Wells suffered burns and severed his Achilles tendon. He also was present during the Boston Marathon bombing but wasn't hurt.

Wells told CBS News last week from a Belgian hospital that he felt lucky to be alive after the blast lifted him off his feet. The former high school football player from Sandy, Utah, said he was at the back of the check-in line when the first bomb exploded and said he was running out of the airport when the second blast hit.

He spoke last week from behind a mask of bandages, with only his eyes, mouth and left ear uncovered by the gauze dressings and mesh netting that held them in place.

"The first step is him, his care, his well-being, is he okay? What's his medical care? And then how do we get him home?" said his father, Chad Wells, previously said.

"We know Mason will want to get back to a regular life and not want to sit and dwell on this," said his mother, Kymberly Wells.

Empey suffered burns to his hands, face and head and had surgery for shrapnel injuries to his legs.

"I wondered if I'd feel anger when I saw the pictures of the suspects, and I truly didn't," Empey's father, Court Empey, said in an interview with CBS News last week. "I felt complete gratitude that my son was alive, and then the aftermath of the support that's been shown to us just confirms to me that people are good to their core."

Amber Empey said it was a dramatic sight when she saw her son "all bandaged up" after the attacks but that she was thankful he was alive.

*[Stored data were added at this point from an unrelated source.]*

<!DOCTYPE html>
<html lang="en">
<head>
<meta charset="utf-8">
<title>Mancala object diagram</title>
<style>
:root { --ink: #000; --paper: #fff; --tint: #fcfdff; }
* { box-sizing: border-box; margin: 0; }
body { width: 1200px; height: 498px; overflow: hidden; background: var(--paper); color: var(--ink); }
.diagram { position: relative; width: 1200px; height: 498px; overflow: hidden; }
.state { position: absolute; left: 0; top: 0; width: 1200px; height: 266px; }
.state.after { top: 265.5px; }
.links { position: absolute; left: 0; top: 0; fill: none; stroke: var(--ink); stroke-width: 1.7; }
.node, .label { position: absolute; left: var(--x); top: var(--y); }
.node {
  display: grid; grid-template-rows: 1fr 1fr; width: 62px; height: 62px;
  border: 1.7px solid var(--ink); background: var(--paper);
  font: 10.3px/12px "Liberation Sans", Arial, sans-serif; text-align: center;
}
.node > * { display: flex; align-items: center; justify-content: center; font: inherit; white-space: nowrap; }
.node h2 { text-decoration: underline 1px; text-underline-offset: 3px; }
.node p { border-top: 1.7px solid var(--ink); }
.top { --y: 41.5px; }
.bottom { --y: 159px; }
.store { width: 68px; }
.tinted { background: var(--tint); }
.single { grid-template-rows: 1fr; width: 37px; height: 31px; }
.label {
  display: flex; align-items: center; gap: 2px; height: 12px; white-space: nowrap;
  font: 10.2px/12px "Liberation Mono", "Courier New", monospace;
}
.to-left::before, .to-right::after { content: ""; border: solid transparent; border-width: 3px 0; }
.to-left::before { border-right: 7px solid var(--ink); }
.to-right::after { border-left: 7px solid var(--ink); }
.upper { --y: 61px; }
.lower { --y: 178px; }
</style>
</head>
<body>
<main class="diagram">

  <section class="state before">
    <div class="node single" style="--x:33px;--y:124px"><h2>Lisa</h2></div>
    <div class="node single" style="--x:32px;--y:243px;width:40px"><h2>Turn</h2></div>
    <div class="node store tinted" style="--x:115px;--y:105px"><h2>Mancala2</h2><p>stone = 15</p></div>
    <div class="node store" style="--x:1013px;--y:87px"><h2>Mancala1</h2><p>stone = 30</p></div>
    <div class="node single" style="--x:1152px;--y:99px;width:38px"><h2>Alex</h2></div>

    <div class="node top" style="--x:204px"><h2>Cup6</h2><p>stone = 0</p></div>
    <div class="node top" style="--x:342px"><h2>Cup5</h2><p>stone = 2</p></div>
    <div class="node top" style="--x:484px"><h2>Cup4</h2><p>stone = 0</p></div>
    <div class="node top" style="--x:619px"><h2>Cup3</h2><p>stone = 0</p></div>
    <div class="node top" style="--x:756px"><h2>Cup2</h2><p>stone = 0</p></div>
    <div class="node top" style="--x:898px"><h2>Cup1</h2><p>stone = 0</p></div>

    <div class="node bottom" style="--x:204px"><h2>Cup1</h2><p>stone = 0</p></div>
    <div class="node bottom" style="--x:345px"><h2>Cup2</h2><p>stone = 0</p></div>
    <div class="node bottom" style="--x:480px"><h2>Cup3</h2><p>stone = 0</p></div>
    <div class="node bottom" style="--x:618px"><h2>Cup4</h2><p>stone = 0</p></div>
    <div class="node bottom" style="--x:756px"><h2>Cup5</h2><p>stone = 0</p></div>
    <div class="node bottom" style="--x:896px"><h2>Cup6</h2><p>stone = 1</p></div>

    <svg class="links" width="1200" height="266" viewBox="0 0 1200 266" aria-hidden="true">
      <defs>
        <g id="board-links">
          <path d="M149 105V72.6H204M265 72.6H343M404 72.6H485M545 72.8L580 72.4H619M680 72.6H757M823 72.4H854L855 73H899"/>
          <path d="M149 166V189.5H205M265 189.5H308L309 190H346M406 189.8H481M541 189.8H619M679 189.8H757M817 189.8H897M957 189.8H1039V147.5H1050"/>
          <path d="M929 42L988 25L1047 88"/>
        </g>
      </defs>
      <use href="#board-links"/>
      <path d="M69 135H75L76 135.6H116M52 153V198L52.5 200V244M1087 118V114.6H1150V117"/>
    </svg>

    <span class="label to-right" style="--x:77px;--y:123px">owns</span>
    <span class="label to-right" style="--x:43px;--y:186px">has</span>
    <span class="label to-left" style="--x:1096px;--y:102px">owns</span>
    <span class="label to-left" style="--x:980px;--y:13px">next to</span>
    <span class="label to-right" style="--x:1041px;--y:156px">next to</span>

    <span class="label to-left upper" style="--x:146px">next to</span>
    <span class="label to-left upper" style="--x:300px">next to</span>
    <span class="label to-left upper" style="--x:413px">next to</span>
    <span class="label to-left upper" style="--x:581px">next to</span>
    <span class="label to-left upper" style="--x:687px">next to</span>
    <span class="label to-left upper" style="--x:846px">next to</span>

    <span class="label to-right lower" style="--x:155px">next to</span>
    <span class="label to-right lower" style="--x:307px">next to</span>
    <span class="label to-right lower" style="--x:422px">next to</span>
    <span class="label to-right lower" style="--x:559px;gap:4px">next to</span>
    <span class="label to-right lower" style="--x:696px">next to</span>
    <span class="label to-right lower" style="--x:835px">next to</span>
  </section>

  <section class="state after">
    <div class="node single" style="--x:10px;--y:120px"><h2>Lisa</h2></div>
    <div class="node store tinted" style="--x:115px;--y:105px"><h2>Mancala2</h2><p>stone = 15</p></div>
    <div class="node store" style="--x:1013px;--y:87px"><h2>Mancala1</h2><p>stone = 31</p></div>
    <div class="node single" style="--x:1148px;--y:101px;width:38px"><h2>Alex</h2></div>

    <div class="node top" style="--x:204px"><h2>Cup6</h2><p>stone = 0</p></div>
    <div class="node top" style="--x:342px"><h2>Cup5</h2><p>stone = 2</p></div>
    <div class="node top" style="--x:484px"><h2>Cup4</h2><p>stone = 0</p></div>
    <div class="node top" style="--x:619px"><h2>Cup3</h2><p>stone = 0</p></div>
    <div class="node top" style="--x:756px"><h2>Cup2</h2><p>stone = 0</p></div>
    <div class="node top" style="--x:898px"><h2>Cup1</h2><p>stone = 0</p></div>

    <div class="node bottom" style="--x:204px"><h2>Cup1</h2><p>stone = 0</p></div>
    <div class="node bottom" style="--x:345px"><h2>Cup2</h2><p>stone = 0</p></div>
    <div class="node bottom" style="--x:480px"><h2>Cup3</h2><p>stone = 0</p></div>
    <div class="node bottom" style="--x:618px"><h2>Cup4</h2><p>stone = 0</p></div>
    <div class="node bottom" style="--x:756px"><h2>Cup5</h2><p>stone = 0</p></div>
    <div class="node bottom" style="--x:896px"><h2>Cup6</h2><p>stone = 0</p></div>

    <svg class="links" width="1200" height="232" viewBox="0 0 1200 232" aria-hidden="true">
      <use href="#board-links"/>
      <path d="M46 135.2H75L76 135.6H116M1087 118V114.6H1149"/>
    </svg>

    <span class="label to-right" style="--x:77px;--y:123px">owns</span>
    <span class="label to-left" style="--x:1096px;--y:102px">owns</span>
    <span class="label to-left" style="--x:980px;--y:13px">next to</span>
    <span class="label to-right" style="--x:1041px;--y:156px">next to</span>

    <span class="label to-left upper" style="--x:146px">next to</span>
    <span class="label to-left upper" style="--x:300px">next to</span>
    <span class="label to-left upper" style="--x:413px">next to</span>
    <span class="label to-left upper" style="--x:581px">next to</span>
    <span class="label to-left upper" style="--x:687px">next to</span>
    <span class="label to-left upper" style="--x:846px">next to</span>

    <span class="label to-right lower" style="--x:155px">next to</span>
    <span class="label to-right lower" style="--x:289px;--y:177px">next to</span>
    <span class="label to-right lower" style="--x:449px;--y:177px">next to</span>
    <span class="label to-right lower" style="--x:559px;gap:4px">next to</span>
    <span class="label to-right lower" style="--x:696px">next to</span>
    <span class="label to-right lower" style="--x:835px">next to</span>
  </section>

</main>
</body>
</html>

"It was amazing and just peace of mind," she said. "You know, there's this anxiety, like you've just got to get to him quick, and to be able to be there and feel him and see him and hear him was really amazing."

Norby was still in a medically induced coma when his wife, Pam Norby, spoke with CBS News Saturday. She wasn't able to accompany her husband Tuesday in driving three other missionaries to the airport because of the size of their car.

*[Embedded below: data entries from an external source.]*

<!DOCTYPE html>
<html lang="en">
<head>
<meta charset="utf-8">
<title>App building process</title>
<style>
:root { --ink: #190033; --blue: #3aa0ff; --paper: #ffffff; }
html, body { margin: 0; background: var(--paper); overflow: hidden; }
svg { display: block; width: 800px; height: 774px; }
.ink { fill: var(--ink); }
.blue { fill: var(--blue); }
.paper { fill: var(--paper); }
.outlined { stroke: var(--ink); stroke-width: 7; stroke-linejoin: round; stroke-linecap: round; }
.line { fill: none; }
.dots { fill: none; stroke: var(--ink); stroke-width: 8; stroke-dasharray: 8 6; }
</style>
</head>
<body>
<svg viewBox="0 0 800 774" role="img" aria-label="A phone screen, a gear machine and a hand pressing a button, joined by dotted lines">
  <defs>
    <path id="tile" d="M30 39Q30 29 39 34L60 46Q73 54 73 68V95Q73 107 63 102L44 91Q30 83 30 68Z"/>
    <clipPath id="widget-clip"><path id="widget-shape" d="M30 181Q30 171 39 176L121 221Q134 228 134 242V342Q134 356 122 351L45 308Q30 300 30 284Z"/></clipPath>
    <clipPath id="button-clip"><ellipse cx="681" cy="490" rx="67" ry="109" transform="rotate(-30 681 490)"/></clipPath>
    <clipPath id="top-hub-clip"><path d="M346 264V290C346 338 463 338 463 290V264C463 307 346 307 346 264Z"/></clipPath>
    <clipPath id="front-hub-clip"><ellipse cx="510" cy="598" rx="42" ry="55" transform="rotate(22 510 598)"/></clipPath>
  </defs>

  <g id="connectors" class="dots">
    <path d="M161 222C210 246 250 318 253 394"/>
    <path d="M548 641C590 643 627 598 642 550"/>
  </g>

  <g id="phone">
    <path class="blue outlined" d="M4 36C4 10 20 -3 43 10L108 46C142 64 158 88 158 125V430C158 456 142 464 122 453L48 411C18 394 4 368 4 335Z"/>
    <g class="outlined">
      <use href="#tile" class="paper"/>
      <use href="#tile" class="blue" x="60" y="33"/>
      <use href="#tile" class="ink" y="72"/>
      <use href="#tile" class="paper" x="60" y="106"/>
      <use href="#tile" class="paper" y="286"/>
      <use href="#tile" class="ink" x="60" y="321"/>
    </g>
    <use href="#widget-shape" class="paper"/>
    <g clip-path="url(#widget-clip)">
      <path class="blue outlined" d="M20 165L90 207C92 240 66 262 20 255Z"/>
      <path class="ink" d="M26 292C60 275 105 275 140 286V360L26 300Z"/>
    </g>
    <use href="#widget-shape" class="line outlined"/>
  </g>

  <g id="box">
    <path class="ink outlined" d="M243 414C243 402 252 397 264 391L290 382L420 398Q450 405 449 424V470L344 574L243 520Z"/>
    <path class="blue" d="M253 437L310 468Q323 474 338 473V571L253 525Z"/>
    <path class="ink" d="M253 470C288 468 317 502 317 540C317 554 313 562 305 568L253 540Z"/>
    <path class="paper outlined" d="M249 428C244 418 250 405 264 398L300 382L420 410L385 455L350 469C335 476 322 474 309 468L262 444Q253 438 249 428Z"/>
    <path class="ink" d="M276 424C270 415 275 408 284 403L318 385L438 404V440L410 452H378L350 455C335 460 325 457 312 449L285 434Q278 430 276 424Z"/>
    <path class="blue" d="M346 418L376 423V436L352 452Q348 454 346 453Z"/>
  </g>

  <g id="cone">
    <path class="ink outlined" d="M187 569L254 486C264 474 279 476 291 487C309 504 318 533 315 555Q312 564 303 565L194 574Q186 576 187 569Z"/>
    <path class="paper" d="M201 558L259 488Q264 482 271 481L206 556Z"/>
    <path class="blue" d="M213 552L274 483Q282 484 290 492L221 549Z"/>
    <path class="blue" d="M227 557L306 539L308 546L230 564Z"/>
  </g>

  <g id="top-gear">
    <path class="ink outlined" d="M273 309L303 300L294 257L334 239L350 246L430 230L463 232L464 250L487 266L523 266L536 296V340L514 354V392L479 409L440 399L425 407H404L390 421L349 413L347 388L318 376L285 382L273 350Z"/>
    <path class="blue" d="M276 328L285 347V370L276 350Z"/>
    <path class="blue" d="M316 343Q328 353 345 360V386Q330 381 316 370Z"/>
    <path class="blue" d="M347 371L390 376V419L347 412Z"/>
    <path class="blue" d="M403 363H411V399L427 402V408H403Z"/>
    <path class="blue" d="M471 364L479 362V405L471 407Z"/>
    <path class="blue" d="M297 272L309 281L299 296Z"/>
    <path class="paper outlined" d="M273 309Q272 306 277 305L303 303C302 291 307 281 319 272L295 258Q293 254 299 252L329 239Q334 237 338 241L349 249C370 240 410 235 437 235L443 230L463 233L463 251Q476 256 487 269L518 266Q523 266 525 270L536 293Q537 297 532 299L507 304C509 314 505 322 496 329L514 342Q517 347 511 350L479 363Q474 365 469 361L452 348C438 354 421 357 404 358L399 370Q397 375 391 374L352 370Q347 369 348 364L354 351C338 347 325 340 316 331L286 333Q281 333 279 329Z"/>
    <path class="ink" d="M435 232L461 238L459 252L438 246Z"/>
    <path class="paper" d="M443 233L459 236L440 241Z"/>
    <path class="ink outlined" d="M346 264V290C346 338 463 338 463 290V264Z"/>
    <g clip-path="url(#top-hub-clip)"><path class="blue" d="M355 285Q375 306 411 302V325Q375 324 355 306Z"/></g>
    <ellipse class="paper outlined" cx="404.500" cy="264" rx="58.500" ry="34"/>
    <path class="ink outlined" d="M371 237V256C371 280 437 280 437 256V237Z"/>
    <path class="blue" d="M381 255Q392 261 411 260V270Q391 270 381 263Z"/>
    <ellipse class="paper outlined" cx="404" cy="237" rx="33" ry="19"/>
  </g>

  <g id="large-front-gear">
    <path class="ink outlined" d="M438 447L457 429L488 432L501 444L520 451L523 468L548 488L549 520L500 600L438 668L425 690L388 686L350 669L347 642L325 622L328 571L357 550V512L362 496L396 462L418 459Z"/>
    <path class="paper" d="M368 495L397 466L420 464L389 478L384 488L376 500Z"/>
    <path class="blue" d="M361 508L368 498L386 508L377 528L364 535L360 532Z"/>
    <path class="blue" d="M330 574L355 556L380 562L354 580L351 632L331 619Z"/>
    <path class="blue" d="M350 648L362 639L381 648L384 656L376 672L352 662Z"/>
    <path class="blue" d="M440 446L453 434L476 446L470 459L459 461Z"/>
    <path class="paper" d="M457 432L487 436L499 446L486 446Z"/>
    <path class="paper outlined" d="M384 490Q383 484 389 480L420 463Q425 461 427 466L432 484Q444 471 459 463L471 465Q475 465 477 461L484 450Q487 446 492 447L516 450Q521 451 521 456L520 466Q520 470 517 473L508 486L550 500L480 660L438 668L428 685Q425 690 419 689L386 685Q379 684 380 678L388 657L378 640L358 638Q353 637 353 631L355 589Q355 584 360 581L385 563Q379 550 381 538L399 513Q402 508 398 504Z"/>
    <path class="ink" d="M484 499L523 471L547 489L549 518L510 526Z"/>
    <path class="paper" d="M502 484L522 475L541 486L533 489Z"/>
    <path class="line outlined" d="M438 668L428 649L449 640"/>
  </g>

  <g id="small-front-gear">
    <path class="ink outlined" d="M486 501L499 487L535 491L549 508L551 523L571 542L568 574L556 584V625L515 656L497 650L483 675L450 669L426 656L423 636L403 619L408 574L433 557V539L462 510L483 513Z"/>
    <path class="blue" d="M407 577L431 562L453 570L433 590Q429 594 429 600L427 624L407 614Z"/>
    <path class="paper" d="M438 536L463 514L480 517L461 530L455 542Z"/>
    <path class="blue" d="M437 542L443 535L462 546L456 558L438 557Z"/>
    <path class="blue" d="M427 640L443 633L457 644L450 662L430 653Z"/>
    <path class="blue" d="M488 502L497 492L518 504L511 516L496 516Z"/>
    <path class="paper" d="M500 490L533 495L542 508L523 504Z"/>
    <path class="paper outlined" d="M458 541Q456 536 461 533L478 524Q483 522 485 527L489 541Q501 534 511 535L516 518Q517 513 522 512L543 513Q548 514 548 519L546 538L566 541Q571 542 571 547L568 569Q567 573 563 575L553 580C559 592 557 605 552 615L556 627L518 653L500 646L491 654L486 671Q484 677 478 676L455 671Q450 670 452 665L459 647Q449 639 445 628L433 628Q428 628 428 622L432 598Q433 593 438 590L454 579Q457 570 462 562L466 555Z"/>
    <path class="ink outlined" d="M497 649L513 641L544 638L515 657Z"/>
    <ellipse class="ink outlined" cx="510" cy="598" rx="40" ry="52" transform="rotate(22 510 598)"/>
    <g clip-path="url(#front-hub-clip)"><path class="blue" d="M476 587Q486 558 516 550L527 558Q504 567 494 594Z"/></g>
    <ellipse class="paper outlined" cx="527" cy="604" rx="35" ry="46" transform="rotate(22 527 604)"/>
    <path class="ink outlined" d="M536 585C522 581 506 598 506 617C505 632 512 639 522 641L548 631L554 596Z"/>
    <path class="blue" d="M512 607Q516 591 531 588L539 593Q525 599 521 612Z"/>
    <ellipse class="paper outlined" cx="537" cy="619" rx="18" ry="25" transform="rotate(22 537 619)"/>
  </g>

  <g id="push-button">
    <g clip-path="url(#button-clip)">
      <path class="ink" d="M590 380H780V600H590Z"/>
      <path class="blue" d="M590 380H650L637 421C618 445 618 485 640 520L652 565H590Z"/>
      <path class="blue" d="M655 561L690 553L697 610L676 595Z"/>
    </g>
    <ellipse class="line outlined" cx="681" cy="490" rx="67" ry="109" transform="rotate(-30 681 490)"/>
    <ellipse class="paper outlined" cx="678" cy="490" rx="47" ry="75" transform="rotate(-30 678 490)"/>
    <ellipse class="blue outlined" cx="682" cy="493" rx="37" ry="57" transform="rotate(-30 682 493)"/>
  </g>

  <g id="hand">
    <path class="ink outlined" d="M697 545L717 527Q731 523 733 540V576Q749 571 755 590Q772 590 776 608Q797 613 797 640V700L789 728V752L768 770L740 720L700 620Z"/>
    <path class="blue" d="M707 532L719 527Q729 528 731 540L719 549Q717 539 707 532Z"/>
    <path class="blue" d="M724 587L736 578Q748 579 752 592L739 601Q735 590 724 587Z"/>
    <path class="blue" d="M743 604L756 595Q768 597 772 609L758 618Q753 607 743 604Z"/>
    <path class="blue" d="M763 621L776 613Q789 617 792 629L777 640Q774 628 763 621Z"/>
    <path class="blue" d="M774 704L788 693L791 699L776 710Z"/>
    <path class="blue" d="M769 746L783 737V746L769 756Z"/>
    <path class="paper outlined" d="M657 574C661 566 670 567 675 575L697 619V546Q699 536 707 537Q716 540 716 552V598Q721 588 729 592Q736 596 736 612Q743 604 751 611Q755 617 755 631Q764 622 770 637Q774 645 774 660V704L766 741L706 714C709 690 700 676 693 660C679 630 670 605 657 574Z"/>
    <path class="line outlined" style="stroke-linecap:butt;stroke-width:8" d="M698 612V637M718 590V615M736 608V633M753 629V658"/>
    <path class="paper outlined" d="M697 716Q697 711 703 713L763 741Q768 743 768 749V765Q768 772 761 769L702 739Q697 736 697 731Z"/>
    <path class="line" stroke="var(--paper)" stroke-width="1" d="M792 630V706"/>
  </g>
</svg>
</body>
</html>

Parents Amber and Court Empey visit their son, Joseph Empey, who was wounded in the terrorist attacks in Brussels, Belgium.

Parents Amber and Court Empey visit their son, Joseph Empey, who was wounded in the terrorist attacks in Brussels, Belgium.

Courtesy the Empey family

Richard Norby called his wife after the bombs went off.

"As soon as he said, 'Pam,' I instantly knew that something had happened; I could just tell in his voice," Pam Norby said.

Their call was soon disconnected, and she didn't find out where anyone was until hours later. She said her husband's prognosis was good with long-term difficulties expected.

She hasn't been alone since the attacks. The Norbys' son, Jason, traveled from the U.S. to be with his mother.

"It was difficult; it was hard to be that far away, that far removed and to not know how to help, to not know what to do," Jason Norby said.

His mother said she's received prayers and best wishes from people all over the world, not just from her immediate family.

"There has been good that's come out of this, and we're grateful for that," Norby said. "People have been absolutely marvelous. People in Belgium are warm people. I think it has something to do with everyone coming from a different culture and coming together."